(Collection entries)
⟨
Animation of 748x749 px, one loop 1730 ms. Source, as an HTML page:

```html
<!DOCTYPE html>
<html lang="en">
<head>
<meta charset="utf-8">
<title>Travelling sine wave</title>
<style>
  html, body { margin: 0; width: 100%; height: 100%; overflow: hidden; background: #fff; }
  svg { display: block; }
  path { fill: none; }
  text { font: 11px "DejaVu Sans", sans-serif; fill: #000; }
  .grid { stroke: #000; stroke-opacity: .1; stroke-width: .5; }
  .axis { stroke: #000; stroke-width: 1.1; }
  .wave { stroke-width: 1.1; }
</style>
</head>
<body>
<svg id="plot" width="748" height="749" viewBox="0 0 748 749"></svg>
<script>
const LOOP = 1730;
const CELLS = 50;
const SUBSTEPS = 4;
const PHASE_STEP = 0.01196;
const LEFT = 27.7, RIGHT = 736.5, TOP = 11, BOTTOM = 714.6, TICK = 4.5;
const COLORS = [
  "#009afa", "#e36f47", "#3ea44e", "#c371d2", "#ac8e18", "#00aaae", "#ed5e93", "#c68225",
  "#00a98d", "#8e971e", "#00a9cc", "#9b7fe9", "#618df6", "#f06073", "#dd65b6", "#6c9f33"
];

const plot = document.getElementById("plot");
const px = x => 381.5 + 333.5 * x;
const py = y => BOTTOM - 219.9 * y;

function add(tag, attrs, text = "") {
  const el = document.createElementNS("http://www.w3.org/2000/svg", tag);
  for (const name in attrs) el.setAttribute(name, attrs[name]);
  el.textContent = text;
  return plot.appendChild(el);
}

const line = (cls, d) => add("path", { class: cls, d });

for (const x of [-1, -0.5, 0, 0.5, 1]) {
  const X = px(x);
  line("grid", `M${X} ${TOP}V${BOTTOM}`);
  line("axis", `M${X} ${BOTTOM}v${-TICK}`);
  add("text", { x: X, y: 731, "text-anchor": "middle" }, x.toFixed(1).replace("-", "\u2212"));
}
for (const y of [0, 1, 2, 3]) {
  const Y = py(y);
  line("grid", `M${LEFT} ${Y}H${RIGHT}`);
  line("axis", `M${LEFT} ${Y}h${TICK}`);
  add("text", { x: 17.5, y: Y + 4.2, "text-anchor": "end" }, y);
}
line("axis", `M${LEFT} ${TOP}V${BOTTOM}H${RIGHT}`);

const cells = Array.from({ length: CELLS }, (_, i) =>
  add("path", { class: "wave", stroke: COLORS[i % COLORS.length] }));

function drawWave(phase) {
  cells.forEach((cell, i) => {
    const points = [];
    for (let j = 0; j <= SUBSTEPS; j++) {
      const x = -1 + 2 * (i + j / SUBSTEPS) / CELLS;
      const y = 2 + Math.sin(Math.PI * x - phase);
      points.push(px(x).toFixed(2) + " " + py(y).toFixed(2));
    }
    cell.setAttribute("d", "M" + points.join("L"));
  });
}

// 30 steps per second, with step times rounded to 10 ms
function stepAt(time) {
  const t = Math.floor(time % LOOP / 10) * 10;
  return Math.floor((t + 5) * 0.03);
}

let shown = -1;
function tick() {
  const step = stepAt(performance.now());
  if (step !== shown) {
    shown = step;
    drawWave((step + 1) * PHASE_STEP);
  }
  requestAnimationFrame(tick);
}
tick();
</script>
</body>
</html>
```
⟩
⟨
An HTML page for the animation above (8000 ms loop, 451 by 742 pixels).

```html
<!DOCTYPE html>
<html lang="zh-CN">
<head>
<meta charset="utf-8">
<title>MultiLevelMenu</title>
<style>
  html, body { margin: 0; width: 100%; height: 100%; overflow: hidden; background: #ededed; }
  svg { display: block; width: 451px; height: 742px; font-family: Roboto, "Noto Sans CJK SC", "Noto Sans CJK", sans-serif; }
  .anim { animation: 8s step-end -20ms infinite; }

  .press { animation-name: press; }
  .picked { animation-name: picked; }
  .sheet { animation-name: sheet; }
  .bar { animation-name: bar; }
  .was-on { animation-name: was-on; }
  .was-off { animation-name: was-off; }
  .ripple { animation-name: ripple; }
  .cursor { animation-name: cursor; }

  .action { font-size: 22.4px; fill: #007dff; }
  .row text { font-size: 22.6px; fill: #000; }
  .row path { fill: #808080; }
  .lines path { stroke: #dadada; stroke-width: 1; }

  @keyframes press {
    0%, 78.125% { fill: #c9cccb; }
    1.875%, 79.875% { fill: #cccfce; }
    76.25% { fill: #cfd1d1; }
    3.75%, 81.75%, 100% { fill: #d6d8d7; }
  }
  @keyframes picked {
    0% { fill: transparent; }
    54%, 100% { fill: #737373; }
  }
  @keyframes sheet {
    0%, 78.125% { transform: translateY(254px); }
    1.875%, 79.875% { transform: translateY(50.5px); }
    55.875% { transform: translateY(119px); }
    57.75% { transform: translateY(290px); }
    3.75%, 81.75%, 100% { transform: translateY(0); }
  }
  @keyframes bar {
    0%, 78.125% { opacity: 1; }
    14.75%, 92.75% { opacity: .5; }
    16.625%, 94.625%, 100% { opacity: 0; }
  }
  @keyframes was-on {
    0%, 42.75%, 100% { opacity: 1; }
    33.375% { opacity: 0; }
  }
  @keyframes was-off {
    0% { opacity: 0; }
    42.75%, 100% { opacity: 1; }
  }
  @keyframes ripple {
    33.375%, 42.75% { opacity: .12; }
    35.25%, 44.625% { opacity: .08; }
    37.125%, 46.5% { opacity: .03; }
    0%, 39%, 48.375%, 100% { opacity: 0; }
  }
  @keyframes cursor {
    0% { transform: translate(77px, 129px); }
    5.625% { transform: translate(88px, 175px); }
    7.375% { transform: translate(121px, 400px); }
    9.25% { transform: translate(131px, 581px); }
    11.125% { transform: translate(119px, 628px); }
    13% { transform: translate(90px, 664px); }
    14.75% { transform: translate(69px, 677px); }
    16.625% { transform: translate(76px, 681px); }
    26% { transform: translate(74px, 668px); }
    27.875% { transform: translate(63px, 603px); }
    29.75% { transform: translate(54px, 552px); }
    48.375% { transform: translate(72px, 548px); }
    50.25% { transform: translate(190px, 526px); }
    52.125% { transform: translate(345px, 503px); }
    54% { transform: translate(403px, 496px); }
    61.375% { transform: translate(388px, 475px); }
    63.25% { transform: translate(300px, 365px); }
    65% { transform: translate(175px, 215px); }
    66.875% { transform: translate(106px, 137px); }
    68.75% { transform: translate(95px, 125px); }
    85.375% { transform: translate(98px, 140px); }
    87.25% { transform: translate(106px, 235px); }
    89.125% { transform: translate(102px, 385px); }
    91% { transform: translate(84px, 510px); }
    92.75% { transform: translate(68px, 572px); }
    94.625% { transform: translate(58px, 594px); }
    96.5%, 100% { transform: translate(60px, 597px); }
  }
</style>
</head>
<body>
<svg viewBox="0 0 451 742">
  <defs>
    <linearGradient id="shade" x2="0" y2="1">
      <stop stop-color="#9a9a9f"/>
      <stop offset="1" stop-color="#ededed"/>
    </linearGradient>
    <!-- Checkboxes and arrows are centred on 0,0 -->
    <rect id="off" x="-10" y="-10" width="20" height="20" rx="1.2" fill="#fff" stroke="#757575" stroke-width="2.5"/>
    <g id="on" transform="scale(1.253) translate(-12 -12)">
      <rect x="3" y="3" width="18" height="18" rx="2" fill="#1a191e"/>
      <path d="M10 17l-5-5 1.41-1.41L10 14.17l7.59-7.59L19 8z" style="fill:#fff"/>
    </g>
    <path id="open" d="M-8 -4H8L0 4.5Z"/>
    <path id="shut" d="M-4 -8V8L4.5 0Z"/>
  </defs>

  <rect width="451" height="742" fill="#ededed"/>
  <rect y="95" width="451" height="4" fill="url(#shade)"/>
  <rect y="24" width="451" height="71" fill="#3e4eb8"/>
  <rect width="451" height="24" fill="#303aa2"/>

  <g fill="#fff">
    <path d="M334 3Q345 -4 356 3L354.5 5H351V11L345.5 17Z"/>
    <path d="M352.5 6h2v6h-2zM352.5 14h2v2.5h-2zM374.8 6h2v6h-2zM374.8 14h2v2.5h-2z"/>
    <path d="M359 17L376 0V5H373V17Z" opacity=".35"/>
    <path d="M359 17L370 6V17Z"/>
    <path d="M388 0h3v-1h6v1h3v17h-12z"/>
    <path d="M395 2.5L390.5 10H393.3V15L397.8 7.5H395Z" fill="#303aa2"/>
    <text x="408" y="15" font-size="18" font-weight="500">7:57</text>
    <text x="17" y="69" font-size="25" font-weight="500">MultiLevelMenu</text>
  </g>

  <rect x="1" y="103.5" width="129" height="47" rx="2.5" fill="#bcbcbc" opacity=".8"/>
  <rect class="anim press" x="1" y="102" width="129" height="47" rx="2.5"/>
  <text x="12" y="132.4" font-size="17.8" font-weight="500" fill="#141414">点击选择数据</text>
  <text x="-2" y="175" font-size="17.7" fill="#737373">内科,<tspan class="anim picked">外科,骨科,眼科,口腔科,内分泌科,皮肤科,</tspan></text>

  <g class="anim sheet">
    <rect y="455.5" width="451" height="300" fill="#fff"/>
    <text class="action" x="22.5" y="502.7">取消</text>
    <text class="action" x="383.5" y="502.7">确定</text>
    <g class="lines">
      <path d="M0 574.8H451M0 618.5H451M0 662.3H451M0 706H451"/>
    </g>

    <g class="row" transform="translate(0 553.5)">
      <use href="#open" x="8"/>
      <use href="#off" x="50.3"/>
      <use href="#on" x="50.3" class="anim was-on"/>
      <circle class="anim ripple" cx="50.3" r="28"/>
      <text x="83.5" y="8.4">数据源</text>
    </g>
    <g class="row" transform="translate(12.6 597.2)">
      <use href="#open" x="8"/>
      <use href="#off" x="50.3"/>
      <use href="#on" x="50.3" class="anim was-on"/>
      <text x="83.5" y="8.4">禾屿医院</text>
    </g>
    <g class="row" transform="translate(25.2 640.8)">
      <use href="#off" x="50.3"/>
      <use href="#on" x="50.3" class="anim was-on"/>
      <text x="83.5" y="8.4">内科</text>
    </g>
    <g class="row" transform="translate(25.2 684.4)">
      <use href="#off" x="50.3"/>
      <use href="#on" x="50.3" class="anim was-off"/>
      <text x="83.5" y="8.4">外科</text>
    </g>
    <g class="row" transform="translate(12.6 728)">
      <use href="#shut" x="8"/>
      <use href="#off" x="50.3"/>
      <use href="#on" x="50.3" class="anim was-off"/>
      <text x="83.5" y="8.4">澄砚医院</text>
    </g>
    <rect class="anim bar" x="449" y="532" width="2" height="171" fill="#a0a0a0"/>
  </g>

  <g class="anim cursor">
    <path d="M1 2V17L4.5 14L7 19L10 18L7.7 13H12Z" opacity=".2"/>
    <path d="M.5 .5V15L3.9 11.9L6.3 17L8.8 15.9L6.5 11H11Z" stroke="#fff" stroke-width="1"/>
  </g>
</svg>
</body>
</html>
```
⟩
## TO DO
Write out each line above that contains the word "keyframes".

## RESPONSE TO THIS EXERCISE
  @keyframes press {
  @keyframes picked {
  @keyframes sheet {
  @keyframes bar {
  @keyframes was-on {
  @keyframes was-off {
  @keyframes ripple {
  @keyframes cursor {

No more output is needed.